University of South Florida
CAS researchers find additional bodies at Dozier School for Boys[01.28.2014]
TAMPA, Fla. -- Researchers from the University of South Florida College of Arts and Sciences have located and excavated the remains of 55 people in a graveyard at the former Arthur G. Dozier School for Boys -- five more bodies than previous fieldwork had indicated might be there and 24 more burials than official records indicate should be there.
The team of more than 50 people from nine agencies is attempting to identify the remains, as well as any information on cause of death from those buried at the now closed reform school. Using cutting-edge scientific methods, DNA matches and advanced technology, scientists working on the nearly two-year-old project aim to identify the bodies buried at the school in Marianna, Fla., which has been the subject of repeated state and federal investigations and claims of brutality and child abuse during its 100-year history.
On Tuesday, researchers from USF updated the public on the status of the research. Department of Anthropology Associate Professor Erin Kimmerle, the project’s leader, announced several key developments:
Researchers are searching for the additional families. Anyone with information is asked to contact Hillsborough County Sheriff’s Master Detective Greg Thomas at (813) 247-8678.
“Locating 55 burials is a significant finding, which opens up a whole new set of questions for our team,” Kimmerle said. “At this time, we know very little about the burials and the children in terms of who specifically was buried there, their ages or ancestry, as well as the timing and circumstances of their deaths.
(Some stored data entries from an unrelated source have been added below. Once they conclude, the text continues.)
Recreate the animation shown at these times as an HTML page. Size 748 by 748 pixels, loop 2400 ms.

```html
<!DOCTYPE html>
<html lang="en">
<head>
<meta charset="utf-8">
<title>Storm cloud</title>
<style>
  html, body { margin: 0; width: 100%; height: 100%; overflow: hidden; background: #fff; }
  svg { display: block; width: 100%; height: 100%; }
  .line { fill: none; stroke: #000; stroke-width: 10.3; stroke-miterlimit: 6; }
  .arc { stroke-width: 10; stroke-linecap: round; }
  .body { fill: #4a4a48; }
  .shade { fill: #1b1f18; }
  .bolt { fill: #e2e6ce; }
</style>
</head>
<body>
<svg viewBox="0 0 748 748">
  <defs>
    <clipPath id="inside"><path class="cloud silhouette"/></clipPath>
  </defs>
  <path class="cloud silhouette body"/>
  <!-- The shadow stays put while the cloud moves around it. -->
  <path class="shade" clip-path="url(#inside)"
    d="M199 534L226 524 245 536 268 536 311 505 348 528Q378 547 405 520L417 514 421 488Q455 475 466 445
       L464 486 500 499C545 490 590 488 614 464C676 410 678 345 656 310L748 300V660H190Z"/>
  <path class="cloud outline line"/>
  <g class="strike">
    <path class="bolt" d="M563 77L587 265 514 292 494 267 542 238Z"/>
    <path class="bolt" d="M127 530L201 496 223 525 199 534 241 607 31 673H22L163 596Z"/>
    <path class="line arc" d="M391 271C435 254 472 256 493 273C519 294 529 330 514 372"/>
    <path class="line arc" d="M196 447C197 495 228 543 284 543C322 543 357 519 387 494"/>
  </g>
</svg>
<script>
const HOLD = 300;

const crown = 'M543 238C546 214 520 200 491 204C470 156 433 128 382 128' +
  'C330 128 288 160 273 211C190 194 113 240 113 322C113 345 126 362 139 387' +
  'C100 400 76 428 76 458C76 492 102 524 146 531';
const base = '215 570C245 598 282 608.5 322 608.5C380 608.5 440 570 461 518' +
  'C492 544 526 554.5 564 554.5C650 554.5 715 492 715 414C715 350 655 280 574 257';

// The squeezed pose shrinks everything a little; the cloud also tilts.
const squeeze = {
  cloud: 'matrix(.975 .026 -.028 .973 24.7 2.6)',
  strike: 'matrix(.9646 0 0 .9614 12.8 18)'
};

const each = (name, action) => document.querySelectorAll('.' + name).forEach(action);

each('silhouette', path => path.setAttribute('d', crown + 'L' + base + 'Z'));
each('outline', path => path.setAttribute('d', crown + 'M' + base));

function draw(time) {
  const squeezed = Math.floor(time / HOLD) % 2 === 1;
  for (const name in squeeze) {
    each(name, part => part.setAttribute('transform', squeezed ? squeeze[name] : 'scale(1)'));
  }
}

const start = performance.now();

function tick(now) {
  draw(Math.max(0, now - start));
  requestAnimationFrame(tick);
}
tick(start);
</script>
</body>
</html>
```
“All of the analyses needed to answer these important questions are yet to be done. But it is our intention to and answer as many of these questions as possible,” she added.
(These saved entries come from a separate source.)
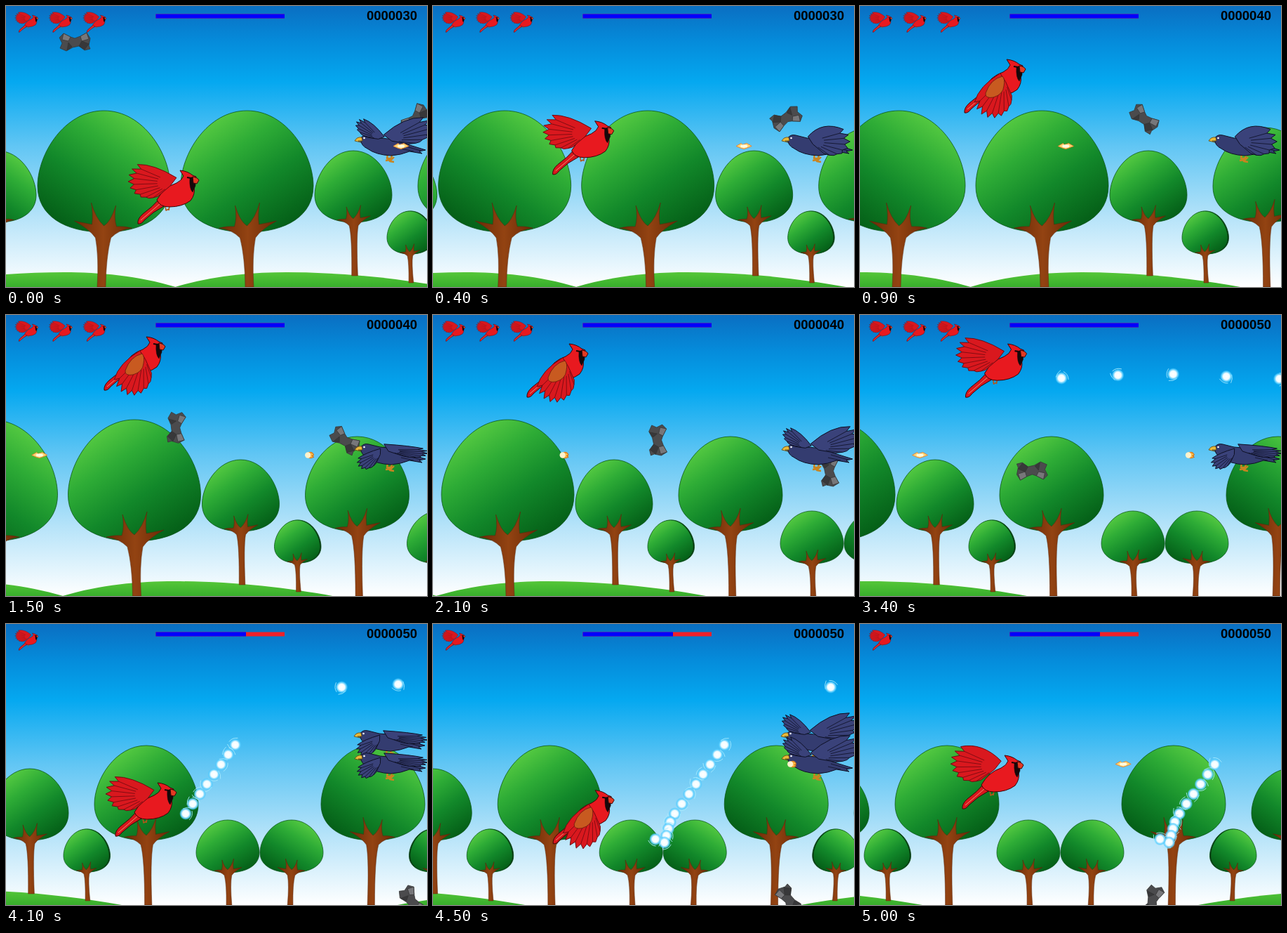
Write an HTML page that moves like this. It is 600 by 400 pixels and loops after 5.1 s.

```html
<!DOCTYPE html>
<html lang="en">
<head>
<meta charset="utf-8">
<title>Bird game</title>
<style>
html, body { margin: 0; width: 100%; height: 100%; overflow: hidden; }
svg { display: block; width: 600px; height: 400px; }
text { font: bold 18.5px "Liberation Sans", Arial, sans-serif; }
</style>
</head>
<body>
<svg viewBox="0 0 600 400">
  <defs>
    <linearGradient id="sky" x2="0" y2="1">
      <stop offset="0" stop-color="#0a6fc2"/>
      <stop offset=".13" stop-color="#058cdb"/>
      <stop offset=".27" stop-color="#05a8f0"/>
      <stop offset=".5" stop-color="#62c6f4"/>
      <stop offset=".75" stop-color="#b5e3f9"/>
      <stop offset="1" stop-color="#fff"/>
    </linearGradient>
    <linearGradient id="leaf" x1=".2" y1=".08" x2=".82" y2=".92">
      <stop offset="0" stop-color="#58cc42"/>
      <stop offset=".3" stop-color="#2eac36"/>
      <stop offset=".62" stop-color="#12882a"/>
      <stop offset="1" stop-color="#056018"/>
    </linearGradient>
    <linearGradient id="bark">
      <stop offset="0" stop-color="#6a2a06"/>
      <stop offset=".5" stop-color="#934312"/>
      <stop offset="1" stop-color="#6a2a06"/>
    </linearGradient>
    <linearGradient id="hill" x2="0" y2="1">
      <stop offset="0" stop-color="#55c638"/>
      <stop offset="1" stop-color="#38ae2c"/>
    </linearGradient>
    <radialGradient id="glow">
      <stop offset="0" stop-color="#fff"/>
      <stop offset=".5" stop-color="#f2fcff"/>
      <stop offset=".78" stop-color="#5fd0ff" stop-opacity=".9"/>
      <stop offset="1" stop-color="#3cc4ff" stop-opacity="0"/>
    </radialGradient>
    <g id="tile"></g>
    <g id="rock" stroke="#333" stroke-width=".7" stroke-linejoin="round">
      <path fill="#4b4b4d" d="M-22-6L-16-12L-6-7L0-5L8-8L17-13L22-5L20 5L22 10L14 12L6 6L-3 8L-12 13L-21 9L-18 2Z"/>
      <path fill="#77777a" d="M-16-12L-6-7L-9-1L-18-3Z M8-8L17-13L20-4L10-1Z"/>
      <path fill="#38383a" d="M10-1L20 3L14 11L6 6Z M-9 1L-4 7L-11 12Z"/>
    </g>
    <g id="orb">
      <circle r="9" fill="url(#glow)"/>
      <path d="M-9 5Q-3 11 4 9M7-4Q10 2 8 8" fill="none" stroke="#a6ecff" stroke-width=".8"/>
    </g>
  </defs>
  <rect width="600" height="400" fill="url(#sky)"/>
  <g id="land">
    <use href="#tile" transform="translate(483) scale(-1 1)"/>
    <use href="#tile"/>
    <use href="#tile" transform="translate(1645) scale(-1 1)"/>
  </g>
  <g id="actors"></g>
  <g id="lives"></g>
  <rect x="213.5" y="11.5" width="183.5" height="6" fill="#f0202a"/>
  <rect id="health" x="213.5" y="11.5" height="6" fill="#00f"/>
  <text id="score" x="586" y="20" text-anchor="end"></text>
</svg>
<script>
const $ = id => document.getElementById(id);
const LOOP = 5100, STEP = 100;

// Linear interpolation through rows of [position, value, value...]
function track(rows, p) {
  let i = 1;
  while (i < rows.length - 1 && p > rows[i][0]) i++;
  const a = rows[i - 1], b = rows[i];
  const u = Math.min(1, Math.max(0, (p - a[0]) / (b[0] - a[0])));
  return a.slice(1).map((v, k) => v + (b[k + 1] - v) * u);
}
// Game speed varies; everything else follows the distance scrolled
const pace = [[0, 0], [900, 84], [2100, 237], [2800, 321], [3400, 388], [4100, 461], [5000, 537]];
const flight = [[0, 275, 248], [84, 236, 90], [122, 230, 40], [237, 221, 55], [321, 236, 46],
  [409, 238, 58], [461, 243, 240], [475, 270, 274], [537, 233, 201]];

const shape = (d, fill, line = "#3a0508", w = 1) =>
  `<path d="${d}" fill="${fill}" stroke="${line}" stroke-width="${w}" stroke-linejoin="round"/>`;
const at = (x, y, body, more = "") => `<g transform="translate(${x} ${y})${more}">${body}</g>`;

function tree([x, w, top, h, foot]) {
  const s = w / 189, cx = x + w / 2;
  const P = (px, py) => `${cx + px * s} ${top + h + py * s} `;
  const crown = "M0 0C.3 0 .5 .36 .5 .62C.5 .86 .3 1 0 1C-.3 1-.5 .86-.5 .62C-.5 .36-.3 0 0 0Z";
  const leaf = (dx, fill) => at(cx + dx, top, shape(crown, fill, "#0a5216", .8 / w), ` scale(${w} ${h})`);
  const r = 2 + 4 * s, fx = cx + 3.5 * Math.max(s, .55);
  const trunk = `M${fx - r} ${foot}Q${P(-3, 35)}${P(-10, 8)}Q${P(-22, -4)}${P(-40, -6)}Q${P(-28, -9)}${P(-18, -8)}` +
    `Q${P(-14, -20)}${P(-17, -38)}Q${P(-10, -15)}${P(0, -9)}Q${P(12, -20)}${P(18, -42)}` +
    `Q${P(15, -25)}${P(17, -11)}Q${P(28, -13)}${P(42, -16)}Q${P(20, -4)}${P(12, 8)}Q${P(7, 35)}${fx + r} ${foot}Z`;
  return (w < 70 ? leaf(1.5, "#06260c") : "") + leaf(0, "url(#leaf)") + shape(trunk, "url(#bark)", "#5a250a", .5);
}
$("tile").innerHTML = shape("M241 400C295 384 350 379 400 379C480 379 560 388 626 400Z", "url(#hill)", "none") +
  [[249, 189, 149, 173, 400], [440, 110, 206, 102, 384], [587, 148, 173, 135, 400],
   [543, 65, 292, 61, 394], [732, 90, 279, 75, 400]].map(tree).join("");

// Wing: feathers fanned around a shoulder from angle a (leading edge) to b
function wing(x, y, a, b, len, bulge, fill, line, n = 8) {
  const P = (deg, r) => {
    const q = deg * Math.PI / 180;
    return `${(x + r * Math.cos(q)).toFixed(1)} ${(y + r * Math.sin(q)).toFixed(1)} `;
  };
  const out = a - Math.sign(b - a) * 90, lift = Math.atan(bulge * 2) * 180 / Math.PI;
  let edge = `M${P(out, len * .13)}Q${P(a + Math.sign(out - a) * lift, len * .6)}`, quills = "";
  for (let i = 0; i < n; i++) {
    const u = i / (n - 1), deg = a + (b - a) * u, r = len * (.88 + .7 * u - 1.13 * u * u);
    const gap = deg + (b - a) / (n - 1) * .45;
    edge += `${i ? "L" : ""}${P(deg, r)}`;
    if (i < n - 1) {
      edge += `L${P(gap, r * .87)}`;
      quills += `M${P(gap, r * .87)}L${P(gap, r * .36)}`;
    }
  }
  return shape(edge + `L${P(b, len * .1)}Z`, fill, line) + shape(quills, "none", line, .8);
}

// Red bird, beak tip at 0,0
const redBody =
  shape("M-56 26Q-66 38-80 48Q-88 55-87 62Q-82 63-78 57Q-66 45-50 37Z", "#d8161c") +
  shape("M-83 57Q-70 46-55 33", "none", "#f0a080", .9) +
  shape("M-48 36L-47 43L-43 41M-42 36L-43 43", "none", "#b4561a", 1.6) +
  shape("M-27-14Q-16-13-9-7L-4-5L-7 10Q-5 20-12 29Q-24 38-42 38Q-56 38-60 28Q-50 10-32 4Q-24 0-22-6Z", "#e8191f") +
  shape("M-13-3Q-8-6-5-4L-5 8L-9 17Q-14 12-13-3Z", "#16080a", "#16080a", .5) +
  shape("M-9-5Q-2-4 0 0L-3 5L-8 4Z", "#e23a22") +
  shape("M-17-4L-11-3", "none", "#160608", 2.2);
const redWing = (...pose) => wing(...pose, "#d9181e", "#6e0a10", 9);
const redUp = redBody + redWing(-36, 4, 207, 140, 66, .15);
const redDown = redBody + redWing(-31, 12, 140, 66, 62, .2) +
  shape("M-33 10Q-50 14-57 34Q-58 42-46 40Q-32 36-31 24Q-29 14-33 10Z", "#c85a20", "#6e160c", .8);
const redHigh = redBody + redWing(-36, 2, 208, 142, 69, .28);

// Dark bird, beak tip at 0,0
const ink = "#0d1024", navy = "#343c70";
const crowBody =
  shape("M47 19L46 26L53 26M54 19L51 28L44 29M56 24L50 30L56 31", "none", "#c98420", 2.4) +
  shape("M8-2Q12-9 20-7Q28-5 36-3Q58-2 72 5L101 14L92 16L96 19L78 16Q66 21 52 22Q30 21 18 12Q9 8 8-2Z", navy, ink) +
  shape("M70 8L94 15M66 12L84 16", "none", ink, .8) +
  shape("M0 1Q3-5 10-4L11 1L5 1L9 3Z", "#e9b93a", "#5a4310", .8) +
  `<circle cx="13.5" cy="-3" r="1.3" fill="#fff"/>`;
const crowWing = (...pose) => wing(...pose, "#3a427a", ink, 7);
const crowUp = crowBody + crowWing(38, -1, 229, 188, 44, .15) + crowWing(46, 0, -32, 10, 69, .2);
const crowFlat = crowBody + crowWing(38, 4, 165, 115, 39, .1) + crowWing(42, 1, -2, 18, 63, .06);
const crowFold = crowBody + crowWing(40, 2, -20, 40, 58, .42);

const fireballs = [
  shape("M-11 0L-4-4L-2-2L4-4L11 0L3 3L0 4L-4 3Z", "#ffd878", "#e8802a", .9) +
    `<ellipse rx="5" ry="2.2" fill="#fffbe0"/>`,
  `<circle cx="2" r="4.8" fill="#e88a20"/><circle cx="-1.5" r="4.2" fill="#fff3cc"/>` +
    shape("M3-4L7-1L4 1L7 3L2 4", "#ffc14a", "#b85a12", .7)];

// [x, y, turn] before any scrolling
const rocks = [[98, 51, 0], [583, 160, -45], [823, 178, -100], [1068, 222, -100], [1556, 394, 109]];

// Distances at which the red bird shoots: steady fire, then a rapid burst
const every = (from, gap, n) => Array.from({ length: n }, (_, i) => from + gap * i);
const shots = [...every(248, 31, 5), ...every(431, 4, 13)].map(born => {
  const [x, y] = track(flight, born);
  return { born, x: x + 8, y: y + 37 };
});

function draw(t) {
  const [d] = track(pace, t);
  const flap = t / 335 % 1, beat = t * 3 / 700 % 1;
  const red = flap < .25 ? redUp : flap < .75 ? redDown : redHigh;
  const crow = beat < .3 ? crowUp : beat < .7 ? crowFlat : crowFold;
  $("land").setAttribute("transform", `translate(${-d})`);

  let out = "";
  for (const [x, y, turn] of rocks) {
    const px = x - 2.12 * d;
    if (px > 95 && px < 630) out += at(px, y, `<use href="#rock"/>`, ` rotate(${turn + 5.36 * d})`);
  }
  if (d > 410 && d < 512) out += at(496 + Math.max(0, 440 - d) * 3.5, 159, crow);
  if (d < 518) out += at(497, 191, crow);

  // The crow fires at a constant spacing; the falling bird takes a hit
  for (let k = 0; k < 5; k++) {
    const x = 563 - (3.21 * d - 384 * k);
    const hit = d > 455 && x < 250;
    if (x > -12 && x < 566 && !hit) out += at(x, 199.5, fireballs[Math.floor(x / 20) & 1]);
  }
  out += at(...track(flight, d), red);

  shots.forEach(({ born, x, y }, i) => {
    const px = x + 2.62 * (d - born);
    const struck = y > 150 && y < 200 && px > 455;
    if (d >= born && px < 612 && !struck)
      out += at(px, y, `<use href="#orb"/>`, ` rotate(${i * 70 + t * .3})`);
  });
  $("actors").innerHTML = out;

  const lives = d < 425 ? 3 : d < 450 ? 2 : 1;
  $("lives").innerHTML = every(46, 48.5, lives).map(x => at(x, 17.5, redHigh, " scale(.32)")).join("");
  $("health").setAttribute("width", d < 455 ? 183.5 : 128.5);
  $("score").textContent = String(d < 40 ? 30 : d < 365 ? 40 : 50).padStart(7, "0");
}

let last = -1;
const start = performance.now();
function tick() {
  const t = Math.floor((performance.now() - start) % LOOP / STEP) * STEP;
  if (t !== last) draw(last = t);
  requestAnimationFrame(tick);
}
tick();
</script>
</body>
</html>
```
The Dozier project is funded by both the State of Florida and the National Institute of Justice.
“I am very pleased that we are playing a critical role in the forensic investigations at the former Dozier School,” said Greg Ridgeway, the acting director of the National Institute of Justice. “The National Institute of Justice has paved the way to ever-more advanced and effective uses of forensics in solving crimes, and I am confident that the discoveries made by the USF team will not only bring resolution to these cases but will add to our knowledge about investigations of missing and unidentified persons in jurisdictions across the country.”
Filed under:Arts and Sciences Anthropology Research CreditsAuthor: Staff Report Contact: